=== About this task ===
Take every line containing "fillStyle" out of the records.

=== Exercise material ===
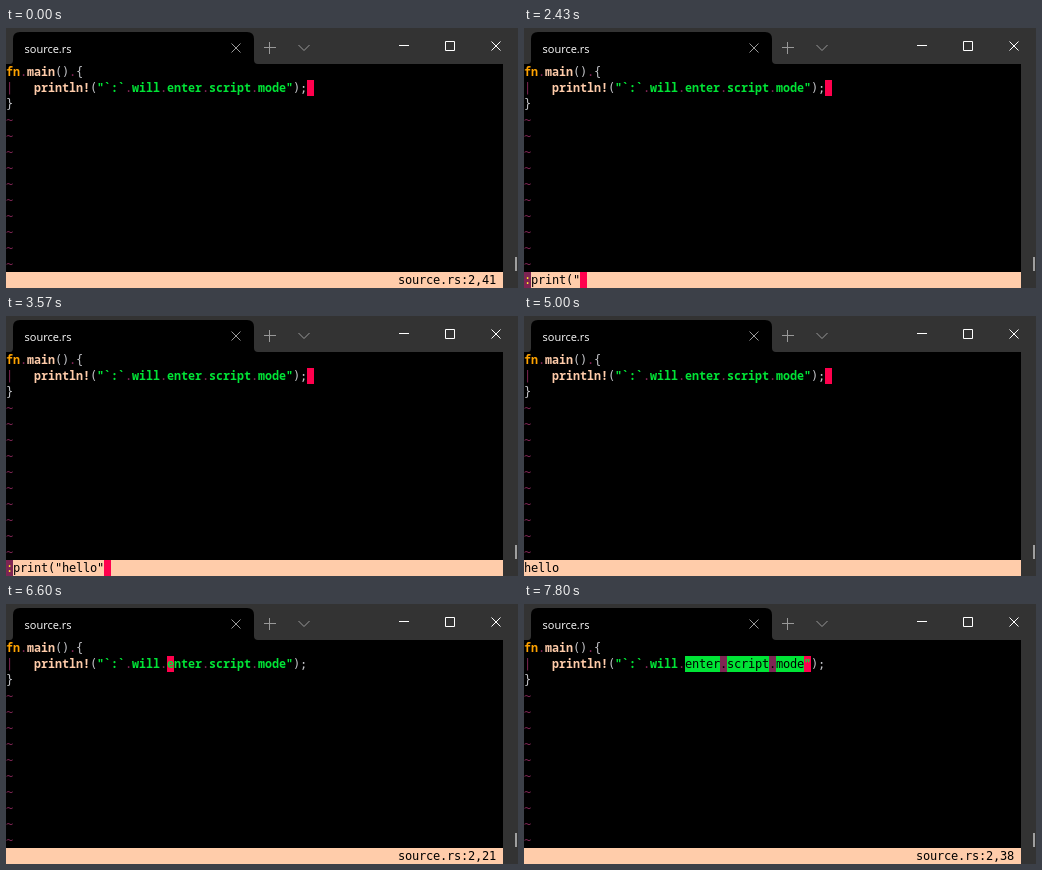
Recreate the animation shown at these times as an HTML page with a canvas. Size 512 px wide and 260 px high, loop 8 s.

```html
<!DOCTYPE html>
<html lang="en">
<head>
<meta charset="utf-8">
<title>Editor script mode</title>
<style>
  html, body { margin: 0; width: 100%; height: 100%; overflow: hidden; background: #000; }
  canvas { display: block; }
</style>
</head>
<body>
<canvas id="stage" width="512" height="260"></canvas>
<script>
const ctx = document.getElementById('stage').getContext('2d');

const LOOP = 8000;
const CELL_W = 7, CELL_H = 16, TOP = 36, STATUS_ROW = 13, WIDTH = 497;
const CHROME = '#333333', BLACK = '#000000', PEACH = '#ffccaa', ORANGE = '#ffa300',
      PURPLE = '#7e2553', GREEN = '#00e436', RED = '#ff004d', GREY = '#c2c3c7', YELLOW = '#ffec27';
const REGULAR = '12px "DejaVu Sans Mono", monospace';
const STRONG = '600 11.67px "Noto Sans Mono", monospace';

const LINES = [
  [['fn', ORANGE], ['.', PURPLE], ['main', PEACH], ['()', GREY], ['.', PURPLE], ['{', GREY]],
  [['|   ', PURPLE], ['println!', PEACH], ['(', GREY],
   ['"`:`.will.enter.script.mode"', GREEN], [');', GREY]],
  [['}', GREY]],
];

const COMMAND = ':print("hello")';
const KEY_TIMES = [500, 870, 970, 1070, 1200, 1370, 1600, 2430,
                   2600, 2700, 2830, 2970, 3100, 3570, 4370];
const RUN = 4930, MOVE_LEFT = 5870, MOVE_RIGHT = 7100, LAST_KEY = 7800;
const LINE_END = 43, WORD_START = 23, WORD_END = 39;

function rect(x, y, w, h, color) {
  ctx.fillStyle = color;
  ctx.fillRect(x, y, w, h);
}

function cell(char, col, row, color, background) {
  const x = col * CELL_W, y = TOP + row * CELL_H;
  if (background) rect(x, y, CELL_W, CELL_H, background);
  ctx.fillStyle = color;
  ctx.fillText(char, x, y + 12);
}

function print(text, col, row, color) {
  [...text].forEach((char, i) => cell(char, col + i, row, color));
}

function stroke(path, color) {
  ctx.strokeStyle = color;
  ctx.stroke(new Path2D(path));
}

function drawWindow() {
  rect(0, 0, 512, 260, BLACK);
  rect(0, 0, 512, TOP, CHROME);
  rect(WIDTH, TOP, 15, 224, CHROME);
  rect(509, 229, 2, 14, '#9f9f9f');

  ctx.fillStyle = BLACK;
  ctx.fill(new Path2D('M4 36Q7 36 7 32V11Q7 4 14 4H241Q248 4 248 11V32Q248 36 252 36Z'));
  ctx.font = '11px "Open Sans", sans-serif';
  ctx.fillStyle = '#ffffff';
  ctx.fillText('source.rs', 18.5, 24.5);

  stroke('M225.5 15.5l9 9m0-9l-9 9', '#999999');
  stroke('M258 19.5h12M263.5 14v12', '#999999');
  stroke('M292.5 17l5.5 5.5l5.5-5.5', '#999999');
  stroke('M393 17.5h10M439.5 13.5h9v9h-9zM485.5 13.5l9 9m0-9l-9 9', '#ffffff');
}

function cursorColumn(t) {
  if (t < MOVE_LEFT) return LINE_END;
  if (t < MOVE_RIGHT)
    return Math.max(WORD_START, LINE_END - 1 - Math.floor((t - MOVE_LEFT) / 38.4));
  if (t >= LAST_KEY) return WORD_END + 1;
  return Math.min(WORD_END, WORD_START + 1 + Math.floor((t - MOVE_RIGHT) / 33.3));
}

function drawText(cursor, selecting) {
  LINES.forEach((line, row) => {
    let col = 0;
    for (const [text, color] of line) {
      for (const char of text) {
        const ink = char === '.' ? PURPLE : color;
        const selected = selecting && row === 1 && col >= WORD_START && col < cursor;
        ctx.font = ink === GREY || ink === PURPLE || selected ? REGULAR : STRONG;
        if (row === 1 && col === cursor) cell(char, col, row, ink, RED);
        else if (selected) cell(char, col, row, BLACK, ink);
        else cell(char, col, row, ink);
        col++;
      }
    }
  });
  ctx.font = REGULAR;
  if (cursor === LINE_END) cell(' ', cursor, 1, RED, RED);
  for (let row = LINES.length; row < STATUS_ROW; row++) cell('~', 0, row, PURPLE);
}

function drawStatus(t, cursor) {
  rect(0, TOP + STATUS_ROW * CELL_H, WIDTH, CELL_H, PEACH);
  if (t < KEY_TIMES[0] || t >= MOVE_LEFT) {
    print(`source.rs:2,${cursor - 2}`, 56, STATUS_ROW, BLACK);
  } else if (t >= RUN) {
    print('hello', 0, STATUS_ROW, BLACK);
  } else {
    const typed = KEY_TIMES.filter(time => time <= t).length;
    print(COMMAND.slice(0, typed), 0, STATUS_ROW, BLACK);
    cell(':', 0, STATUS_ROW, YELLOW, PURPLE);
    cell(' ', typed, STATUS_ROW, RED, RED);
  }
}

function draw(now) {
  const t = now % LOOP;
  const cursor = cursorColumn(t);
  drawWindow();
  drawText(cursor, t >= MOVE_RIGHT);
  drawStatus(t, cursor);
}

const start = performance.now();
function tick() {
  draw(performance.now() - start);
  requestAnimationFrame(tick);
}
tick();
</script>
</body>
</html>
```
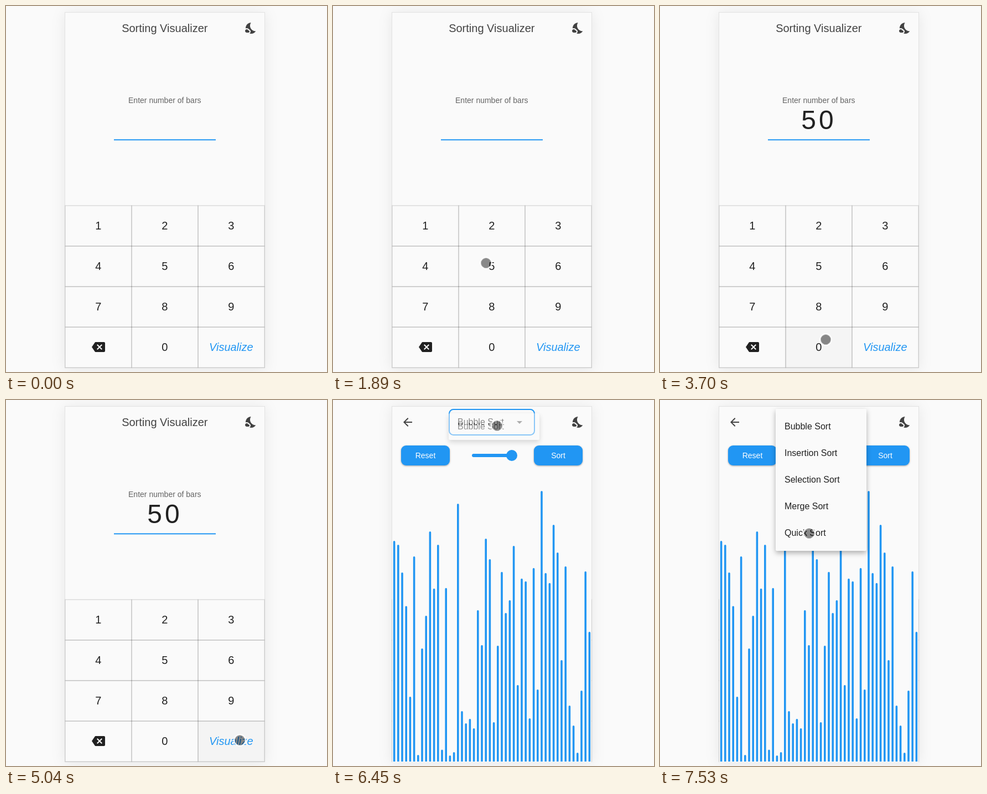
An HTML page that plays this animation: 580x660 px, repeating every 8000 ms.

```html
<!DOCTYPE html>
<html lang="en">
<head>
<meta charset="utf-8">
<title>Sorting Visualizer</title>
<style>
  html, body { margin: 0; width: 100%; height: 100%; overflow: hidden; background: #fafafa; }
  svg { display: block; }
  text { font: 16px "Liberation Sans", Arial, sans-serif; fill: #212121; white-space: pre; }
  .mid { text-anchor: middle; }
  .title { font-size: 20px; fill: #424242; }
  .label { font-size: 14px; fill: #646464; }
  .key { font-size: 20px; }
  .go { font-style: italic; fill: #2196f3; }
  .entry { font-size: 48px; letter-spacing: 5px; }
  .button rect { fill: #2196f3; filter: drop-shadow(0 1.5px 1.5px rgba(0, 0, 0, .35)); }
  .button text { font-size: 14px; fill: #fff; }
  .icon { fill: #424242; }
  .blue { fill: #2196f3; }
  .paper { fill: #fafafa; }
  .phone { fill: #fafafa; stroke: #e2e2e2; filter: drop-shadow(0 2px 12px rgba(0, 0, 0, .08)); }
  .cell { fill: none; stroke: rgba(0, 0, 0, .12); stroke-width: 1.5; }
  .sheet { filter: drop-shadow(0 4px 5px rgba(0, 0, 0, .3)); }

  /* One shared 8 s timeline */
  .timed, .cursor { animation: 8s linear infinite; }
  .one { animation-name: one; animation-timing-function: step-end; }
  .two { animation-name: two; animation-timing-function: step-end; }
  .pressZero { animation-name: pressZero; }
  .pressGo { animation-name: pressGo; }
  .results { animation-name: results; }
  .menu { animation-name: menu; }
  .sheet { animation-name: unfold; }
  .item { animation-name: item; animation-fill-mode: backwards; }
  .cursor { animation-name: cursorX, cursorY, cursorShow; }

  @keyframes one { 0%, 44.125% { opacity: 0 } 33.75% { opacity: 1 } 100% { opacity: 0 } }
  @keyframes two { 0% { opacity: 0 } 44.125%, 100% { opacity: 1 } }
  @keyframes pressZero { 0%, 43.8% { opacity: 0 } 46%, 49.1% { opacity: .02 } 51%, 100% { opacity: 0 } }
  @keyframes pressGo { 0%, 62.4% { opacity: 0 } 62.9%, 100% { opacity: .025 } }
  @keyframes results { 0%, 66% { opacity: 0 } 67.7%, 100% { opacity: 1 } }
  @keyframes menu { 0%, 80.19% { opacity: 0 } 81.125%, 100% { opacity: 1 } }
  @keyframes unfold {
    0%, 81.125% { y: 24px; height: 48px }
    82.0625%, 100% { y: 16px; height: 256px }
  }
  @keyframes item { 0%, 82.64% { opacity: 0 } 83.07%, 100% { opacity: 1 } }

  @keyframes cursorShow { 0%, 13.12% { opacity: 0 } 13.125%, 100% { opacity: 1 } }
  @keyframes cursorX {
    0%, 13% { transform: translateX(321.5px); animation-timing-function: ease-in-out }
    19.125%, 21% { transform: translateX(200.5px); animation-timing-function: ease-in-out }
    23.625%, 34% { transform: translateX(276.5px); animation-timing-function: ease-in-out }
    40.375%, 49% { transform: translateX(299.5px); animation-timing-function: ease-in-out }
    51.125%, 70.2% { transform: translateX(422.5px); animation-timing-function: ease-in-out }
    75% { transform: translateX(235px); animation-timing-function: ease-in-out }
    77.375%, 84% { transform: translateX(296.5px); animation-timing-function: ease-in-out }
    90.375%, 90.8% { transform: translateX(271px); animation-timing-function: ease-in-out }
    94.125%, 100% { transform: translateX(269.5px) }
  }
  @keyframes cursorY {
    0%, 13% { translate: 0 220px; animation-timing-function: ease-in-out }
    19.125%, 21% { translate: 0 480px; animation-timing-function: ease-in-out }
    23.625%, 34% { translate: 0 463.5px; animation-timing-function: ease-in-out }
    40.375%, 49% { translate: 0 601.5px; animation-timing-function: ease-in-out }
    51.125%, 70.2% { translate: 0 613.5px; animation-timing-function: ease-in-out }
    77.375%, 84% { translate: 0 46.5px; animation-timing-function: ease-in-out }
    90.375%, 90.8% { translate: 0 201px; animation-timing-function: ease-in-out }
    94.125%, 100% { translate: 0 240.5px }
  }
</style>
</head>
<body>
<svg width="580" height="660" viewBox="0 0 580 660">
  <rect class="phone" x="106.5" y="11.5" width="361" height="641"/>

  <g>
    <text class="title mid" x="286.8" y="47">Sorting Visualizer</text>
    <text class="label mid" x="286.8" y="175">Enter number of bars</text>
    <text class="entry timed one" x="271.2" y="222">5</text>
    <text class="entry timed two" x="255.3" y="222">50</text>
    <rect class="blue" x="195" y="240.3" width="184" height="2"/>
    <rect class="timed pressZero" x="227" y="579" width="120" height="73"/>
    <rect class="timed pressGo" x="347" y="579" width="120" height="73"/>
    <g id="keypad"></g>
    <path transform="translate(155 603)" fill="#212121" d="M22 3H7c-.69 0-1.23.35-1.59.88L0 12l5.41 8.11c.36.53.9.89 1.59.89h15c1.1 0 2-.9 2-2V5c0-1.1-.9-2-2-2zm-3 12.59L17.59 17 14 13.41 10.41 17 9 15.59 12.59 12 9 8.41 10.41 7 14 10.59 17.59 7 19 8.41 15.41 12 19 15.59z"/>
  </g>

  <g class="timed results">
    <rect class="paper" x="107" y="12" width="360" height="641"/>
    <path class="icon" transform="translate(123 28)" d="M20 11H7.83l5.59-5.59L12 4l-8 8 8 8 1.41-1.41L7.83 13H20z"/>
    <rect x="210" y="17" width="154" height="46" rx="7.5" fill="none" stroke="#2196f3" stroke-width="2"/>
    <text x="225" y="45">Bubble Sort</text>
    <path transform="translate(325 28)" fill="#666" d="M7 10l5 5 5-5z"/>
    <g class="button">
      <rect x="123" y="82" width="88" height="36" rx="9"/>
      <text class="mid" x="167" y="105">Reset</text>
    </g>
    <g class="button">
      <rect x="363" y="82" width="88" height="36" rx="9"/>
      <text class="mid" x="407" y="105">Sort</text>
    </g>
    <rect class="blue" x="251" y="97" width="75" height="6" rx="3"/>
    <circle class="blue" cx="323" cy="100" r="10"/>
    <path id="bars" class="blue"/>
  </g>

  <path class="icon" transform="translate(431 28)" d="M11.1 12.08c-2.33-4.51-.5-8.48.53-10.07C6.27 2.2 1.98 6.59 1.98 12c0 .14.02.28.02.42.62-.27 1.29-.42 2-.42 1.66 0 3.18.83 4.1 2.15 1.67.48 2.9 2.02 2.9 3.85 0 1.52-.87 2.83-2.12 3.51.98.32 2.03.5 3.11.5 3.5 0 6.58-1.8 8.37-4.52-2.36.23-6.98-.97-9.26-5.41zM7 16h-.18C6.4 14.84 5.3 14 4 14c-1.66 0-3 1.34-3 3s1.34 3 3 3h3c1.1 0 2-.9 2-2s-.9-2-2-2z"/>

  <g id="menu" class="timed menu">
    <rect class="sheet paper timed" x="209" y="16" width="164" height="256" rx="2"/>
  </g>

  <g class="cursor">
    <circle r="9.3" opacity=".45"/>
    <circle r="10.3" fill="none" stroke="#fff" stroke-width="2"/>
  </g>
</svg>
<script>
  const add = (parent, tag, attrs, label = "") => {
    const node = document.createElementNS("http://www.w3.org/2000/svg", tag);
    for (const name in attrs) node.setAttribute(name, attrs[name]);
    node.textContent = label;
    return parent.appendChild(node);
  };
  const byId = id => document.getElementById(id);

  const keys = ["1", "2", "3", "4", "5", "6", "7", "8", "9", "", "0", "Visualize"];
  keys.forEach((key, i) => {
    const x = 107 + i % 3 * 120, y = 360 + Math.floor(i / 3) * 73;
    add(byId("keypad"), "rect", { class: "cell", x, y, width: 120, height: 73 });
    const style = key.length > 1 ? "key mid go" : "key mid";
    add(byId("keypad"), "text", { class: style, x: x + 59.8, y: y + 43 }, key);
  });

  // Top edge of each bar; all stand on y = 652
  const tops = [
    254, 261, 311, 371.5, 535, 282, 640, 448, 389, 237,
    340, 261, 630.5, 339, 641, 635, 187, 561, 583, 575,
    592, 379, 442, 250, 287, 581, 443, 310, 384, 361,
    263, 514, 322, 327, 574, 303, 522, 164, 312, 330,
    225, 275, 469, 300, 551, 587, 636, 524, 309, 418
  ];
  byId("bars").setAttribute("d", tops.map((top, i) =>
    `M${(108.8 + i * 7.2).toFixed(1)} 652V${top + 1.8}a1.8 1.8 0 0 1 3.6 0V652z`).join(""));

  ["Bubble", "Insertion", "Selection", "Merge", "Quick"].forEach((name, i) =>
    add(byId("menu"), "text", {
      class: i ? "timed item" : "",
      style: `animation-delay: ${Math.max(0, i - 1) * 23}ms`,
      x: 225, y: 53 + i * 48
    }, name + " Sort"));
</script>
</body>
</html>
```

=== Output for this exercise ===
  ctx.fillStyle = color;
  ctx.fillStyle = color;
  ctx.fillStyle = BLACK;
  ctx.fillStyle = '#ffffff';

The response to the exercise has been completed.